Tu B’shvat is a holiday that developed into the modern period.
The holiday is first closely described in tractate Rosh Hashanah with the following verses.
“The four new years are: On the first of Nisan the new year for the kings and for the festivals. On the first of Elul, the new year for the tithing of animals. Rabbi Eliazer and Rabbi Shimon say, on the first of Tishrai, the new year for years, for the sabbatical years and for jubilee years and for the planting and for the vegetables. On the first of Shevat, the new year for the trees according to the words of the house of shammai. The house of Hillel says, on the fifteenth there of."
The house of Hillel becomes the ruling body that we rely upon for most rabbinical decisions. We celebrate Tu Bishvat on the fifteenth of Shevat.
However, the holiday and celebration originate from biblical sources:
“When you come to the Land and you plant any food tree, you shall surely block its fruit [from use]; it shall be blocked from you for three years, not to be eaten. And in the fourth year, all its fruit shall be holy, a praise to the L‑rd. And in the fifth year, you may eat its fruit.” (Leviticus 19:23-25)
The fruit of the fourth year on a tree grown in Israel was brought to Jerusalem to be eaten there by its owner. The owner was permitted to do as he pleased with the fruit of the fifth year. Later, halakhic sources identifies that these laws only apply to vineyard crops outside the land of Israel. The beginning of the yearly cycle for agricultural produce begins today, not on the exact date when the tree was planted. Cycling the latter would be extraneous.
A deep concern for ecological and ethical matters are rooted in this holiday. Judaism upholds a holy covenant with nature.  The Bible points this out not only in Leviticus but also in Deuteronomy 20:19:
“When you siege a city many days to wage war against it, to seize it, do not destroy its trees – by swinging an ax against them – because from them you will eat. And you should not cut them down. Is the tree of the field a person that it will enter into siege before you?” 
The destruction of trees during warfare was a common battle tactic adopted in Near Eastern warfare. The biblical verses here appear to suggest there are ethical and unethical war tactics. Burning down trees, which provide agricultural yields, actually starves opposing armies as well as civilian populations. It was a tactic of warfare that was an indiscriminate killer. Furthermore, the tactic also destroyed the land. It was unethical because it not only killed indiscriminately but also destroyed the natural environment.
Mishnah Peah elaborates on ecological concerns related to the need to reserve the first fruits of the harvests for the Temple and reserve corners of agricultural fields for the poor and other concerns related to prohibitions regarding activities that exhaust the agricultural land.
Midrashic sources, however, elaborate further on the holiday. According to Ecclesiastes Rabbah, kabbalists like Isaac Luria were responsible for the holiday’s popularity among first Chassidic and then modern Jewish communities.

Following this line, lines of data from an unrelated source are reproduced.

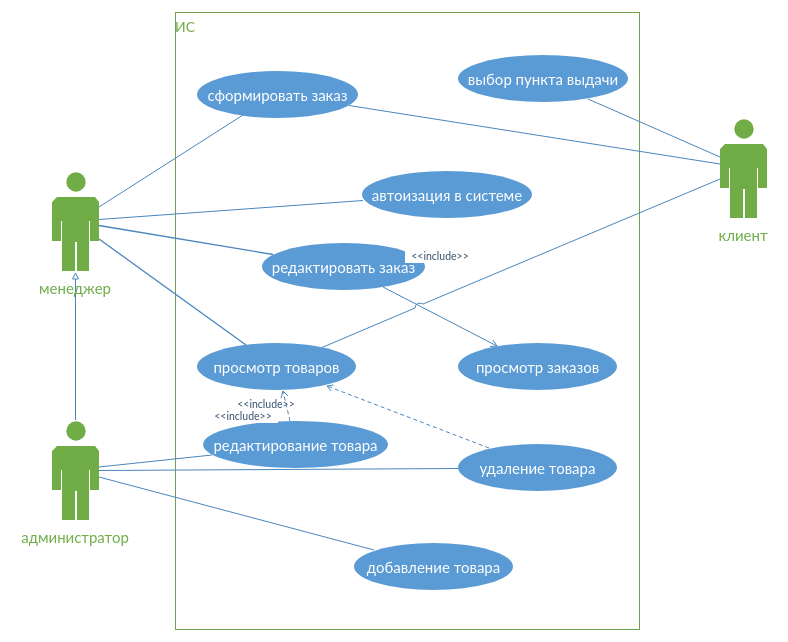
<!DOCTYPE html>
<html lang="ru">
<head>
<meta charset="utf-8">
<title>Диаграмма вариантов использования</title>
<style>
:root {
  --paper: #ffffff;
  --actor: #70ad47;
  --frame: #71a04f;
  --use-case: #5b9bd5;
  --link: #4a86bd;
  --note: #35506e;
}
* { box-sizing: border-box; }
html, body { margin: 0; background: var(--paper); overflow: hidden; }
.diagram {
  position: relative;
  width: 788px;
  height: 642px;
  overflow: hidden;
  background: var(--paper);
  font: 15px/20px Lato, "Open Sans", sans-serif;
}
.system {
  position: absolute;
  left: 175px; top: 12px;
  width: 465px; height: 618px;
  border: 1px solid var(--frame);
}
.system-name, .actor-name {
  position: absolute;
  color: var(--actor);
  white-space: nowrap;
}
.system-name { left: 175px; top: 17px; font-size: 14px; }
.actor-name { width: 140px; text-align: center; }
.use-case {
  position: absolute;
  left: var(--x); top: var(--y);
  width: var(--w, 159px); height: 47px;
  display: flex;
  align-items: center;
  justify-content: center;
  border-radius: 50%;
  background: var(--use-case);
  color: var(--paper);
  white-space: nowrap;
}
.use-case span { position: relative; z-index: 2; }
.drawing { position: absolute; inset: 0; }
.links { fill: none; stroke: var(--link); stroke-width: 1; }
.dashed { stroke-dasharray: 4 3; }
.note {
  position: absolute;
  height: 14px;
  width: 70px;
  background: var(--paper);
  color: var(--note);
  font-size: 10.5px;
  line-height: 14px;
  text-align: center;
  white-space: nowrap;
}
</style>
</head>
<body>
<main class="diagram">
  <div class="system"></div>
  <div class="system-name">ИС</div>

  <div class="use-case" style="--x:197px;--y:71px;--w:161px"><span>сформировать заказ</span></div>
  <div class="use-case" style="--x:458px;--y:55px;--w:170px"><span>выбор пункта выдачи</span></div>
  <div class="use-case" style="--x:362px;--y:171px;--w:170px"><span>автоизация в системе</span></div>
  <div class="use-case" style="--x:262px;--y:243px;--w:163px"><span>редактировать заказ</span></div>
  <div class="use-case" style="--x:197px;--y:343px"><span>просмотр товаров</span></div>
  <div class="use-case" style="--x:458px;--y:343px"><span>просмотр заказов</span></div>
  <div class="use-case" style="--x:203px;--y:421px;--w:185px"><span>редактирование товара</span></div>
  <div class="use-case" style="--x:458px;--y:444px"><span>удаление товара</span></div>
  <div class="use-case" style="--x:354px;--y:543px"><span>добавление товара</span></div>

  <div class="note" style="left:405px;top:249px">&lt;&lt;include&gt;&gt;</div>
  <div class="note" style="left:231px;top:397px">&lt;&lt;include&gt;&gt;</div>
  <div class="note" style="left:208px;top:409px">&lt;&lt;include&gt;&gt;</div>

  <svg class="drawing" width="788" height="642" viewBox="0 0 788 642" aria-hidden="true">
    <defs>
      <g id="person">
        <circle cx="24" cy="10" r="9.7"/>
        <path d="M5 25H43L47 30V69H38V50H37V99H25V70H23V99H10V50H9V69H0V30Z"/>
        <path d="M9.5 49V70M37.5 49V70M23.5 70V99" fill="none" stroke="#ffffff" stroke-width="1"/>
      </g>
    </defs>
    <g class="links">
      <g id="manager-links">
        <path d="M99 207L243 115"/>
        <path d="M99 219.5L363 200.5"/>
        <path d="M99 225.5L273 254.5" stroke-width="1.3"/>
        <path d="M99 239L246 345" stroke-width="1.3"/>
      </g>
      <g id="client-links">
        <path d="M349 105.5L720 164"/>
        <path d="M588 99L720 157"/>
        <path d="M720 179L423 304Q416 301 415 308L322 347.5"/>
      </g>
      <g id="administrator-links">
        <path d="M99 467L212 455"/>
        <path d="M99 470.5L458 468.5"/>
        <path d="M99 477L374 550"/>
        <path d="M75.5 420V279"/>
        <path d="M75.5 273L78.5 279H72.5Z" fill="#ffffff"/>
      </g>
      <g id="include-links">
        <path d="M383 287L497 346M493 340L497 346L490 346.5"/>
        <path class="dashed" d="M290 421L283 391"/>
        <path d="M281 398L283 391L288 396"/>
        <path class="dashed" d="M489 448L327 386"/>
        <path d="M331 391L327 386L333.5 385"/>
      </g>
    </g>
    <g fill="#70ad47">
      <use href="#person" x="52" y="172"/>
      <use href="#person" x="52" y="421"/>
      <use href="#person" x="720" y="119"/>
    </g>
  </svg>

  <div class="actor-name" style="left:5px;top:278px">менеджер</div>
  <div class="actor-name" style="left:5px;top:527px">администратор</div>
  <div class="actor-name" style="left:673px;top:225px">клиент</div>
</main>
</body>
</html>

The past few years have brought immense ecological and natural disasters to the planet. In the midst of these alarming facts, the United States has introduced a 30% tariff on solar panel production; has already removed climate change as a national security threat, a position denounced by the Jim Mattis of the DOD; and has begun removing mentions of climate change and global warming from umbrella websites of the current administration. At the same time, the United States has recently stepped out of several international organizations protecting the environment.
Climate change has affected me along with everyone here today. I have seen the Dead Sea and the Sea of Galilee slowly begin to disappear in the short 10 years in which I have traveled to and from Israel. Cities I have visited in the East—such as Shanghai, Ho Chi Min, and Hanoi—are literally choking in their own smog. The developing nations’ output of toxic waste into the air, water, and land is alarming. Ecological and natural disasters, such as famines and droughts, cause geopolitical relations to deteriorate into conflicts over scarce resources.
I have cousins who live in Houston, Texas. Last year, their house suffered flood damages for the second time. Natural disasters are becoming more severe every year. Global warming is an undeniable fact. It is undeniable that human interaction has negatively impacted global warming. We are responsible. If we do not change, the planet we will leave our children will simply be uninhabitable. What can the aforementioned sources and this holiday teach us about our responsibility to the planet? It is an abrogation to misappropriate, prey upon, exterminate, and murder nature. It is our sacred duty to protect nature.